### WORK ORDER
All that is needed is the run of lines from the top of the entries to the line with "border-box; margin: 0;", that line included, repeated exactly and free of pictures.

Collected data
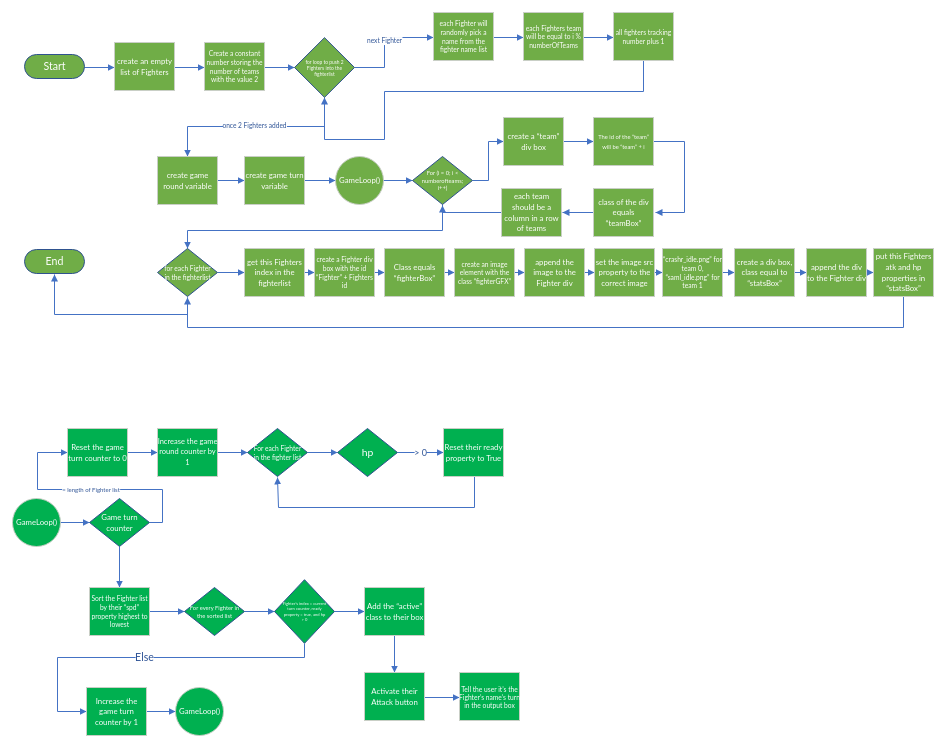
<!DOCTYPE html>
<html lang="en">
<head>
<meta charset="utf-8">
<title>Fighter game flowchart</title>
<style>
:root {
  --setup: #70ad47;
  --loop: #00b050;
  --line: #4472c4;
  --outline: #2f528f;
  --edge: #c9cfc6;
  --label: #2f5496;
  --paper: #fff;
}
* { box-sizing: border-box; margin: 0; padding: 0; }
body { width: 946px; height: 748px; overflow: hidden; background: var(--paper); font-family: Lato, "Open Sans", sans-serif; }
.chart { position: relative; width: 946px; height: 748px; overflow: hidden; }
.connectors { position: absolute; inset: 0; fill: none; stroke: var(--line); stroke-width: 1; }
.node {
  position: absolute;
  left: calc(var(--x) * 1px);
  top: calc(var(--y) * 1px);
  width: 61px;
  height: 49px;
  display: flex;
  align-items: center;
  justify-content: center;
  text-align: center;
  white-space: nowrap;
  color: var(--paper);
  font-size: 7.8px;
  line-height: 10.6px;
}
.setup { --fill: var(--setup); }
.loop { --fill: var(--loop); }
.step, .call { background: var(--fill); border: 1px solid var(--edge); }
.call { width: 49px; border-radius: 50%; }
.terminal { height: 25px; border: 1px solid var(--outline); border-radius: 13px; background: var(--fill); font-size: 10.6px; }
.decision svg { position: absolute; inset: 0; width: 100%; height: 100%; overflow: visible; fill: var(--fill); stroke: var(--outline); }
.decision p { position: relative; }
.square { height: 61px; }
.tall { height: 65px; }
.big { font-size: 10.4px; }
.small { font-size: 6.7px; line-height: 8.6px; }
.fine { font-size: 5.8px; line-height: 7.4px; }
.fine.loose { line-height: 10px; }
.micro { font-size: 4.9px; line-height: 6px; }
.tiny { font-size: 4.1px; line-height: 5.3px; }
.label {
  position: absolute;
  left: calc(var(--x) * 1px);
  top: calc(var(--y) * 1px);
  transform: translate(-50%, -50%);
  background: var(--paper);
  color: var(--label);
  white-space: nowrap;
  font-size: 6.6px;
  line-height: 1.2;
}
.label.big { font-size: 10.6px; }
.label.mid { font-size: 9px; }
.label.fine { font-size: 6px; }
</style>
</head>
<body>
<main class="chart">
  <svg class="connectors" width="946" height="748" viewBox="0 0 946 748" aria-hidden="true">
    <defs>
      <marker id="arrow" markerWidth="8" markerHeight="8" refX="7" refY="3.5" orient="auto" markerUnits="userSpaceOnUse">
        <polygon points="0,0 7,3.5 0,7" fill="#4472c4" stroke="none"/>
      </marker>
      <polygon id="diamond" points="0.5,24 30,0.5 59.5,24 30,47.5" vector-effect="non-scaling-stroke"/>
    </defs>
    <g marker-end="url(#arrow)" transform="translate(0.5 0.5)">
      <!-- Build the fighter list -->
      <path d="M84 67H114"/>
      <path d="M174 67H204"/>
      <path d="M264 67H294"/>
      <path d="M354 67H384V37H433"/>
      <path d="M493 37H523"/>
      <path d="M583 37H613"/>
      <path d="M643 60V91H384V139H324V97"/>
      <path d="M324 97V126H187V156"/>
      <!-- Build the teams -->
      <path d="M217 180H244"/>
      <path d="M304 180H335"/>
      <path d="M383 180H412"/>
      <path d="M472 180H488V141H503"/>
      <path d="M563 141H593"/>
      <path d="M653 141H684V212H655"/>
      <path d="M593 212H562"/>
      <path d="M501 212H442V205"/>
      <path d="M442 204V230H187V248"/>
      <!-- Build the fighter boxes -->
      <path d="M217 272H244"/>
      <path d="M304 272H314"/>
      <path d="M374 272H384"/>
      <path d="M444 272H454"/>
      <path d="M514 272H524"/>
      <path d="M584 272H594"/>
      <path d="M654 272H662"/>
      <path d="M722 272H734"/>
      <path d="M794 272H806"/>
      <path d="M866 272H873"/>
      <path d="M903 296V327H187V297"/>
      <path d="M187 297V314H54V274"/>
      <!-- Start a new round -->
      <path d="M60 522H89"/>
      <path d="M149 522H162V489H37V452H67"/>
      <path d="M127 452H157"/>
      <path d="M217 452H247"/>
      <path d="M307 452H337"/>
      <path d="M397 452H443"/>
      <path d="M474 476V507H278L277 477"/>
      <!-- Take a turn -->
      <path d="M119 546V587"/>
      <path d="M149 611H184"/>
      <path d="M244 611H274"/>
      <path d="M334 611H364"/>
      <path d="M394 635V672"/>
      <path d="M424 697H459"/>
      <path d="M304 643V657H57V711H86"/>
      <path d="M146 711H175"/>
    </g>
  </svg>

  <section aria-label="Game setup">
    <div class="node terminal setup" style="--x:24;--y:54">Start</div>
    <div class="node step setup" style="--x:114;--y:42">create an empty<br>list of Fighters</div>
    <div class="node step setup small" style="--x:204;--y:42">Create a constant<br>number storing the<br>number of teams<br>with the value 2</div>
    <div class="node decision setup square micro" style="--x:294;--y:37"><svg viewBox="0 0 60 48" preserveAspectRatio="none"><use href="#diamond"/></svg><p>for loop to push 2<br>Fighters into the<br>fighterlist</p></div>
    <div class="node step setup small" style="--x:433;--y:12">each Fighter will<br>randomly pick a<br>name from the<br>fighter name list</div>
    <div class="node step setup small" style="--x:523;--y:12">each Fighters team<br>will be equal to i %<br>numberOfTeams</div>
    <div class="node step setup small" style="--x:613;--y:12">all fighters tracking<br>number plus 1</div>
    <span class="label" style="--x:384.5;--y:41">next Fighter</span>
    <span class="label" style="--x:254.5;--y:126">once 2 Fighters added</span>

    <div class="node step setup" style="--x:157;--y:156">create game<br>round variable</div>
    <div class="node step setup" style="--x:244;--y:156">create game turn<br>variable</div>
    <div class="node call setup" style="--x:335;--y:156">GameLoop()</div>
    <div class="node decision setup fine" style="--x:412;--y:156"><svg viewBox="0 0 60 48" preserveAspectRatio="none"><use href="#diamond"/></svg><p>For (i = 0; i &lt;<br>numberofteams;<br>i++)</p></div>
    <div class="node step setup" style="--x:503;--y:117">create a “team”<br>div box</div>
    <div class="node step setup fine loose" style="--x:593;--y:117">The id of the “team”<br>will be “team” + i</div>
    <div class="node step setup" style="--x:593;--y:188">class of the div<br>equals<br>“teamBox”</div>
    <div class="node step setup" style="--x:501;--y:188">each team<br>should be a<br>column in a row<br>of teams</div>

    <div class="node terminal setup" style="--x:24;--y:249">End</div>
    <div class="node decision setup small" style="--x:157;--y:248"><svg viewBox="0 0 60 48" preserveAspectRatio="none"><use href="#diamond"/></svg><p>for each Fighter<br>in the fighterlist</p></div>
    <div class="node step setup" style="--x:244;--y:248">get this Fighters<br>index in the<br>fighterlist</div>
    <div class="node step setup small" style="--x:314;--y:248">create a Fighter div<br>box with the id<br>“Fighter” + Fighters<br>id</div>
    <div class="node step setup" style="--x:384;--y:248">Class equals<br>“fighterBox”</div>
    <div class="node step setup small" style="--x:454;--y:248">create an image<br>element with the<br>class “fighterGFX”</div>
    <div class="node step setup" style="--x:524;--y:248">append the<br>image to the<br>Fighter div</div>
    <div class="node step setup" style="--x:594;--y:248">set the image src<br>property to the<br>correct image</div>
    <div class="node step setup small" style="--x:662;--y:248">“crashr_idle.png” for<br>team 0,<br>“saml_idle.png” for<br>team 1</div>
    <div class="node step setup" style="--x:734;--y:248">create a div box,<br>class equal to<br>“statsBox”</div>
    <div class="node step setup" style="--x:806;--y:248">append the div<br>to the Fighter div</div>
    <div class="node step setup" style="--x:873;--y:248">put this Fighters<br>atk and hp<br>properties in<br>“statsBox”</div>
  </section>

  <section aria-label="Game loop">
    <div class="node step loop" style="--x:67;--y:428">Reset the game<br>turn counter to 0</div>
    <div class="node step loop" style="--x:157;--y:428;font-size:7.5px">Increase the game<br>round counter by<br>1</div>
    <div class="node decision loop small" style="--x:247;--y:428"><svg viewBox="0 0 60 48" preserveAspectRatio="none"><use href="#diamond"/></svg><p>For each Fighter<br>in the fighter list</p></div>
    <div class="node decision loop big" style="--x:337;--y:428"><svg viewBox="0 0 60 48" preserveAspectRatio="none"><use href="#diamond"/></svg><p>hp</p></div>
    <span class="label mid" style="--x:420.5;--y:452.5">&gt; 0</span>
    <div class="node step loop" style="--x:443;--y:428">Reset their ready<br>property to True</div>

    <div class="node call loop" style="--x:12;--y:498">GameLoop()</div>
    <div class="node decision loop" style="--x:89;--y:498"><svg viewBox="0 0 60 48" preserveAspectRatio="none"><use href="#diamond"/></svg><p>Game turn<br>counter</p></div>
    <span class="label fine" style="--x:91;--y:490">= length of Fighter list</span>

    <div class="node step loop small" style="--x:89;--y:587">Sort the Fighter list<br>by their “spd”<br>property highest to<br>lowest</div>
    <div class="node decision loop fine" style="--x:184;--y:587"><svg viewBox="0 0 60 48" preserveAspectRatio="none"><use href="#diamond"/></svg><p>For every Fighter in<br>the sorted list</p></div>
    <div class="node decision loop tall tiny" style="--x:274;--y:579"><svg viewBox="0 0 60 48" preserveAspectRatio="none"><use href="#diamond"/></svg><p>Fighter’s index = current<br>turn counter, ready<br>property = true, and hp<br>&gt; 0</p></div>
    <div class="node step loop" style="--x:364;--y:587">Add the “active”<br>class to their box</div>
    <div class="node step loop" style="--x:364;--y:672">Activate their<br>Attack button</div>
    <div class="node step loop small" style="--x:459;--y:672;line-height:8px">Tell the user it’s the<br>Fighter’s name’s turn<br>in the output box</div>
    <span class="label big" style="--x:144.5;--y:657">Else</span>
    <div class="node step loop" style="--x:86;--y:687">Increase the<br>game turn<br>counter by 1</div>
    <div class="node call loop" style="--x:175;--y:687">GameLoop()</div>
  </section>
</main>
</body>
</html>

### RESPONSE AREA
<!DOCTYPE html>
<html lang="en">
<head>
<meta charset="utf-8">
<title>Fighter game flowchart</title>
<style>
:root {
  --setup: #70ad47;
  --loop: #00b050;
  --line: #4472c4;
  --outline: #2f528f;
  --edge: #c9cfc6;
  --label: #2f5496;
  --paper: #fff;
}
* { box-sizing: border-box; margin: 0; padding: 0; }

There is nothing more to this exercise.